May 8, 2008 — by Eric Brown — from the LinuxDevices Archive — 7 views has published an article about ksplice, a hot-patching utility for the Linux kernel that was developed by an MIT grad student. Ksplice lets users make changes to running kernel code — for example to apply a security patch — without rebooting the system or interrupting services running on it.

The article was written by co-founder Jonathan Corbet. It inspired a lively discussion of the technology, and its chances of being merged into the mainline Linux kernel source code tree. Carrier Grade Linux and high-availability Linux distributions typically already have hot-patching implementations of their own, but the mainline kernel still does not.

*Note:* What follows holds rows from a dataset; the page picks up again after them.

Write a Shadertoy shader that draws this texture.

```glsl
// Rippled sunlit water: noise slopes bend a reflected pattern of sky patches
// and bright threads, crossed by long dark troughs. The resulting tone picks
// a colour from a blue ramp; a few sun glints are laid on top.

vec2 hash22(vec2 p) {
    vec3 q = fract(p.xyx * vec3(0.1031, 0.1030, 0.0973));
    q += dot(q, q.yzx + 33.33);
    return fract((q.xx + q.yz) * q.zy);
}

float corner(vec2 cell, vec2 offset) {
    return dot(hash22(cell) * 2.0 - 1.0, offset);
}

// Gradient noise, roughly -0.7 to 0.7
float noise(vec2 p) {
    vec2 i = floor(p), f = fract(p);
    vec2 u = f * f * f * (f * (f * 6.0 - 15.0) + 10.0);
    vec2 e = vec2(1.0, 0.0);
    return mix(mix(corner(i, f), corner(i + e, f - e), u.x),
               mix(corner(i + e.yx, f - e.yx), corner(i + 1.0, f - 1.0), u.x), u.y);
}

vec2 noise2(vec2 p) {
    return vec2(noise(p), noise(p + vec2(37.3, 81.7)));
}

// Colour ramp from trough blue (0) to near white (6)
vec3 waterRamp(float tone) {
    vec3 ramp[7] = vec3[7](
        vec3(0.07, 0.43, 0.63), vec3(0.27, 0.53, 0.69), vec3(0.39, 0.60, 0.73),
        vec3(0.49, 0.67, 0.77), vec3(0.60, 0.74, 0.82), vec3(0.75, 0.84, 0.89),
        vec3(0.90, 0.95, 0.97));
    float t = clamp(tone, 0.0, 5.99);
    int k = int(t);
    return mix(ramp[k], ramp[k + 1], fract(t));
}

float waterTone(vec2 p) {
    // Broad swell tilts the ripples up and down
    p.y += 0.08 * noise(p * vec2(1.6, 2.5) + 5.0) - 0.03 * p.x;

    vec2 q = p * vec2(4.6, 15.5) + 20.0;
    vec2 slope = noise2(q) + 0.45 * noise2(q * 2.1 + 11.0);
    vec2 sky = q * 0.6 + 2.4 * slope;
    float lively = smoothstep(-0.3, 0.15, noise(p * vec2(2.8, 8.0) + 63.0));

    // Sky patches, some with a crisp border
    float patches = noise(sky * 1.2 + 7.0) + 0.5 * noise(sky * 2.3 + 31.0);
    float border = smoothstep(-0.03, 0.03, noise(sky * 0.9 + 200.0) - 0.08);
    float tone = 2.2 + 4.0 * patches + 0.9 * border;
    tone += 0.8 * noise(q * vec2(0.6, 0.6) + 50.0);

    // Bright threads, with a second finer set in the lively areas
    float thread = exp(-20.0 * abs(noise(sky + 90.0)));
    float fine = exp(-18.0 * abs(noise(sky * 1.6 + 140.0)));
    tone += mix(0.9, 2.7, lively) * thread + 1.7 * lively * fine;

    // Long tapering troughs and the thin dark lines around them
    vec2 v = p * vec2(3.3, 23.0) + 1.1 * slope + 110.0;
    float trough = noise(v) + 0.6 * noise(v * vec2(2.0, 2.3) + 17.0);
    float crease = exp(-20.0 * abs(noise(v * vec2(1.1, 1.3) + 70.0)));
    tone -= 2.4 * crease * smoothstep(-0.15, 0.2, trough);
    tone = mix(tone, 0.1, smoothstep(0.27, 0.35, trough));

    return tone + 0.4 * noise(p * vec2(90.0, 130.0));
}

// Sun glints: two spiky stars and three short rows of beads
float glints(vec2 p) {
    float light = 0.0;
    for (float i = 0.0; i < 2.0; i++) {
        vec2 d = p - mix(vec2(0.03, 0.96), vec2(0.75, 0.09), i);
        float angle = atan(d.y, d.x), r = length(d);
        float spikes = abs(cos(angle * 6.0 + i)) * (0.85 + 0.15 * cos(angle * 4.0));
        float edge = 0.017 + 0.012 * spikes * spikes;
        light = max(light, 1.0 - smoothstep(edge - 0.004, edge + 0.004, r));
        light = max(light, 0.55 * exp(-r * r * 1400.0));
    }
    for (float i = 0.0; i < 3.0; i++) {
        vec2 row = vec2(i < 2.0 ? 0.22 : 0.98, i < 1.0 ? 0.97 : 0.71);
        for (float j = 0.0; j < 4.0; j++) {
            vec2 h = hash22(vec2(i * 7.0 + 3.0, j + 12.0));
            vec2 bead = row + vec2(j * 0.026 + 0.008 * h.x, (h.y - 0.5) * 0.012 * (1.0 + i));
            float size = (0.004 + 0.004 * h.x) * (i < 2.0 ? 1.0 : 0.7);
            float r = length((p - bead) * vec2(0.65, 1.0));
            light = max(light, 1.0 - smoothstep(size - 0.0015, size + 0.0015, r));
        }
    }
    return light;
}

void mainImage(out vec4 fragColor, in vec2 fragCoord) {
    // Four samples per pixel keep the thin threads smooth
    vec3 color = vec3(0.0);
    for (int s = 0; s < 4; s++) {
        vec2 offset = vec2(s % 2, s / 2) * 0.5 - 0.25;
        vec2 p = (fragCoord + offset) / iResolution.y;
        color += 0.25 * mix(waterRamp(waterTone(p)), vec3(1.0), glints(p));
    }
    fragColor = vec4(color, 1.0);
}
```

Ksplice was announced on April 23rd on in a post by the utility's lead developer, Jeffrey Brian Arnold, a graduate student at MIT. Ksplice works on any patch that “does not introduce semantic changes to data structures,” says Arnold in his MIT paper on the subject, “Ksplice: An automatic system for rebootless Linux kernel security updates”. On the Ksplice project site, Arnold reports that an evaluation of Linux kernel security patches from May 2005 to December 2007 found that Ksplice automatically applied 84 percent of “50 significant kernel vulnerabilities.”

According to Corbet, ksplice should attract considerable interest from Linux administrators who need to install security patches to correct vulnerabilities in the Linux kernel. Each patch requires several minutes of downtime, which can either be an inconvenience or in the case of critical systems, an intolerable interruption.

Ksplice process for creating a hot update
[Source: Jeffrey Brian Arnold, MIT,
” Ksplice: An automatic system for rebootless Linux kernel security updates”]

(Click to enlarge)

From Corbet's description, ksplice compiles the system's kernel from source, with and without the patch, creating a kind of binary diff. It then inserts “trampolines” inside of functions affected by the patch. The trampolines simply bounce processing over to newly instantiated, patched object code. Clever stuff.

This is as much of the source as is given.